Should the airlines be found guilty, the Commission Tribunal can impose a maximum penalty equal to 10% of each company’s annual turnover from the previous financial year.

The commission says it is keeping an eye on other companies that plan to make massive opportunistic profits from the World Cup.

Repeat offence

The Times newspaper this morning reports this is not the first time the commission is probing rigging in the SA airline industry. In 2006 SAA was slapped with a R55 million fine after it was found guilty on three charges of anti-competitive behaviour, including one of price-fixing with German carrier Lufthansa.

SAA, SA Express, Comair and SA Airlink were found guilty at the time of colluding to fix an identical fuel surcharge levy on tickets for both domestic and international flights.

The paper says the travel industry is also not surprised by the probe. Amanda Hardy of Flight Centre South Africa said news of the investigation did not come as a surprise. “We know that the flight pricing over the World Cup is not what we, as one of the largest travel retailers in South Africa, are used to,” she said. “Feedback from our clients over the past months has indicated how unreasonable the June-July airfares are and this has cost us valuable travel business.”

Zukile Nomvete, head of the 2010 government coordinating unit in the Presidency welcomed the investigation. “Through the presidential hotline we received numerous complaints regarding the price of air tickets during the World Cup, and took the initiative to ask the Competition Commission to look into it,” he told The Times. “We hope the commission will resolve this matter timeously to ensure that this does not prove detrimental to the tournament and to tourist attraction.”

SAA spokeswoman Vimla Maistry has meanwhile confirmed that the airline has submitted a leniency application. “SAA undertook to fully co-operate with the commission in exchange for leniency from prosecution under the Competition Act. SAA can further confirm that discussions with the commission relating to the application are under way and that the airline has the full intention of complying with the legislation.”

Airlink CE Rodger Foster says he is “dismayed” that his airline had been implicated. He told The Times Airlink had received an e-mail from a Comair employee allegedly offering to co-ordinate strategies ahead of the tournament, but that his firm had not responded. “We fully intend to determine our own pricing strategies for flights that will take place during the World Cup, and we will do that without any form of co-ordination with our competitors,” he said.

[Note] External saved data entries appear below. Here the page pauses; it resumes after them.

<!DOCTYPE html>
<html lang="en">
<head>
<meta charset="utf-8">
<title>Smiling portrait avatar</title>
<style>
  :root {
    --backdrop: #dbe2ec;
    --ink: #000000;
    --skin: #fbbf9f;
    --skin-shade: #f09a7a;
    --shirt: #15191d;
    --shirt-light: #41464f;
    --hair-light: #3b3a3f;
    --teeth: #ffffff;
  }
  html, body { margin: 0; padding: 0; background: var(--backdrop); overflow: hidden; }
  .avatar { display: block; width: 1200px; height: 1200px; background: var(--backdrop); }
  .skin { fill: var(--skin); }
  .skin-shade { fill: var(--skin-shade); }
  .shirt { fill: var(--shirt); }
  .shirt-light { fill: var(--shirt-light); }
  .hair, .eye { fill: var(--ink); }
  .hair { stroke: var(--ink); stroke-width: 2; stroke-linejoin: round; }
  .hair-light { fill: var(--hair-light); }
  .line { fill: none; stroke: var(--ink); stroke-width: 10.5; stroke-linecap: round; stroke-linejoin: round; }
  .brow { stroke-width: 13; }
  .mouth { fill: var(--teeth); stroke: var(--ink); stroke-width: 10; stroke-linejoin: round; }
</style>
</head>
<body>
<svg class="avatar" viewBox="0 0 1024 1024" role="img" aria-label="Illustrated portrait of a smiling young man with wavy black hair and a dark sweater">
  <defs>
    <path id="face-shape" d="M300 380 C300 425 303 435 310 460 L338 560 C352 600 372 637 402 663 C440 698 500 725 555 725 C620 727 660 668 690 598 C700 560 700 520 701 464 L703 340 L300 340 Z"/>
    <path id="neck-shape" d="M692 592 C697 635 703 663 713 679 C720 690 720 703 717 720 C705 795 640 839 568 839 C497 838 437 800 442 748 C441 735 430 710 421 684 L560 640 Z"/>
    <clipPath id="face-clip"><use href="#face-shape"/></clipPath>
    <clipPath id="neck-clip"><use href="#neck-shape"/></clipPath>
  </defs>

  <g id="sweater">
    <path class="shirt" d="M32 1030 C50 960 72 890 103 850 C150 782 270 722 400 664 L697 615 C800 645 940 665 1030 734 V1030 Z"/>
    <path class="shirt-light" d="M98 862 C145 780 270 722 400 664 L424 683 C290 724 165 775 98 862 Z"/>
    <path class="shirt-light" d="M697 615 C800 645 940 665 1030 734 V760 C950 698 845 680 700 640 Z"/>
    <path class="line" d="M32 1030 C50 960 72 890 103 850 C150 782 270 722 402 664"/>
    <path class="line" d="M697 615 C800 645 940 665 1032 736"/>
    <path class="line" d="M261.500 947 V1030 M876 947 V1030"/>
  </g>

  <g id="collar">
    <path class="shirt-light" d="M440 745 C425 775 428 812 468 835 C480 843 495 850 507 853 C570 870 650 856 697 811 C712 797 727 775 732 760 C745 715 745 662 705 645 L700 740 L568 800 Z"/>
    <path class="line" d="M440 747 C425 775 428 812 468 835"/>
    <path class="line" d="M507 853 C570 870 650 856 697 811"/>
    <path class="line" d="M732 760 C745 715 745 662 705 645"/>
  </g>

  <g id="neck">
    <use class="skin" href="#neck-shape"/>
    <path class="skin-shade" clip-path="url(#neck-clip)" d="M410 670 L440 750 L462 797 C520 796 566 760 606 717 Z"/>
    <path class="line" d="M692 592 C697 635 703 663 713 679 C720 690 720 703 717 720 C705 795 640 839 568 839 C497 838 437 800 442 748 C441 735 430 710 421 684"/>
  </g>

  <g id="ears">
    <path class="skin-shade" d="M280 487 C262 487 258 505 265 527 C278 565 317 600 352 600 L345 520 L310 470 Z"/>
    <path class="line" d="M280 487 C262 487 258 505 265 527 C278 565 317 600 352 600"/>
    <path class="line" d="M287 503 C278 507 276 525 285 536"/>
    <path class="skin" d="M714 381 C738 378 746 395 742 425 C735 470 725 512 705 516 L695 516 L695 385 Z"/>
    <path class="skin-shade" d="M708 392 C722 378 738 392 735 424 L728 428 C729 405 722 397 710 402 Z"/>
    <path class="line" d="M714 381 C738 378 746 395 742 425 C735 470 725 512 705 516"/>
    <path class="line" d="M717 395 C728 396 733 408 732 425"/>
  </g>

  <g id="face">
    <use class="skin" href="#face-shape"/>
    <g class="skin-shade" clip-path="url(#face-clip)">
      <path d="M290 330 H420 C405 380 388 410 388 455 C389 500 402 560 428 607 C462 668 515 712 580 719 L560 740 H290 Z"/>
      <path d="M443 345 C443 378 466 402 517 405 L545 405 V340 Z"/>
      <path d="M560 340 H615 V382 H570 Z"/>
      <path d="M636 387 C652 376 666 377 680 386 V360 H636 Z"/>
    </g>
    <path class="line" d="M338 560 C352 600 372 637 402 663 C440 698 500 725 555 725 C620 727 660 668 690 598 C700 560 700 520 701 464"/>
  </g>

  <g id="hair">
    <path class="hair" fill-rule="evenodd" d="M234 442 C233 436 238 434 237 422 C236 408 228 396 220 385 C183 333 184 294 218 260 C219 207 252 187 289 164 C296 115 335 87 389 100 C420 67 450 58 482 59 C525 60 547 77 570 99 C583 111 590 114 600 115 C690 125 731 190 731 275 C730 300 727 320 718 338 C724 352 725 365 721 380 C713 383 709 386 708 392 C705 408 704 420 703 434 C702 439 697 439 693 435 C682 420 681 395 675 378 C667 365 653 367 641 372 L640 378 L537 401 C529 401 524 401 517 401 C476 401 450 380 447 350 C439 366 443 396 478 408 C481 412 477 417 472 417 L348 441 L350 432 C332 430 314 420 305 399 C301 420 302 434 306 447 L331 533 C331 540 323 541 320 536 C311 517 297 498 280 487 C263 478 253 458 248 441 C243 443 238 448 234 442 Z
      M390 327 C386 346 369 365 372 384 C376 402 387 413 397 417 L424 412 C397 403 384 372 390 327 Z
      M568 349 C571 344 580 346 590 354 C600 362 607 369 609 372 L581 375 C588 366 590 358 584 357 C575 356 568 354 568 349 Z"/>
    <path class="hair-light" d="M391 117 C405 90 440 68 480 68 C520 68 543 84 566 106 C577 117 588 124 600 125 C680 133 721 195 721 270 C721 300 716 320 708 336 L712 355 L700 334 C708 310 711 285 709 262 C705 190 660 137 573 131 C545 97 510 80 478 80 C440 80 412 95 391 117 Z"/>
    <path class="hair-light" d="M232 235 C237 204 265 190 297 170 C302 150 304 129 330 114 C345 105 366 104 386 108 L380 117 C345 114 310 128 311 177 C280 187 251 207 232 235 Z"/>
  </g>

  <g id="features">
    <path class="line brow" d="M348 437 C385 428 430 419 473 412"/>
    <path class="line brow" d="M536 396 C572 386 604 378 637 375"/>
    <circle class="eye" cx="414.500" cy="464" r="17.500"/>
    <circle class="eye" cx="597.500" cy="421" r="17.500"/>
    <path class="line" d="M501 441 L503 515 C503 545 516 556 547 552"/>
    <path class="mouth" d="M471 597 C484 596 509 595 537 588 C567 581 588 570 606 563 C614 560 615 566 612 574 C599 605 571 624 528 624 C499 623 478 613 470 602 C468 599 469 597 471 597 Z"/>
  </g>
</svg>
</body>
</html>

Comair spokeswoman Heidi Brauer vehemently dismissed Foster’s claim about the e-mail, saying it was “absolutely unfounded”. Brauer said the commission’s press statement caught the company by surprise. “Comair neither practises nor supports any form of collusion and will co-operate fully with the Competition Commission once the complaint has been received,” she said. “It is not an acceptable practice. If we colluded, maybe we’d be making more money right now.”

The Business Report newspaper says the Comair email was the spark that set of the investigation. It reports the mail was sent to members of the Airline Sub-Working Group, an industry body convened by the Department of Transport to deal with air transport arrangements for the World Cup.

Comair joint CE Eric Venter added that there “is absolutely no collusion in this industry.” He explained that Comair’s pricing strategy for the World Cup was a rational one. “We’ve started pricing high because we don’t know what the demand will be, we couldn’t start pricing cheaply, that would not have been rational. We could’ve held back seats until we had an idea of what the demand would be like.” Venter added that because the pricing strategy being pursued by Comair was rational all the other airlines were starting with high prices.
1Time CE Rodney James said his airline did not discuss its prices with other airlines. It was “annoying” that SAA was involved in another scandal “at the taxpayer’s expense”, he said. “We don’t talk to our competitors about pricing, we’re price leaders not followers.”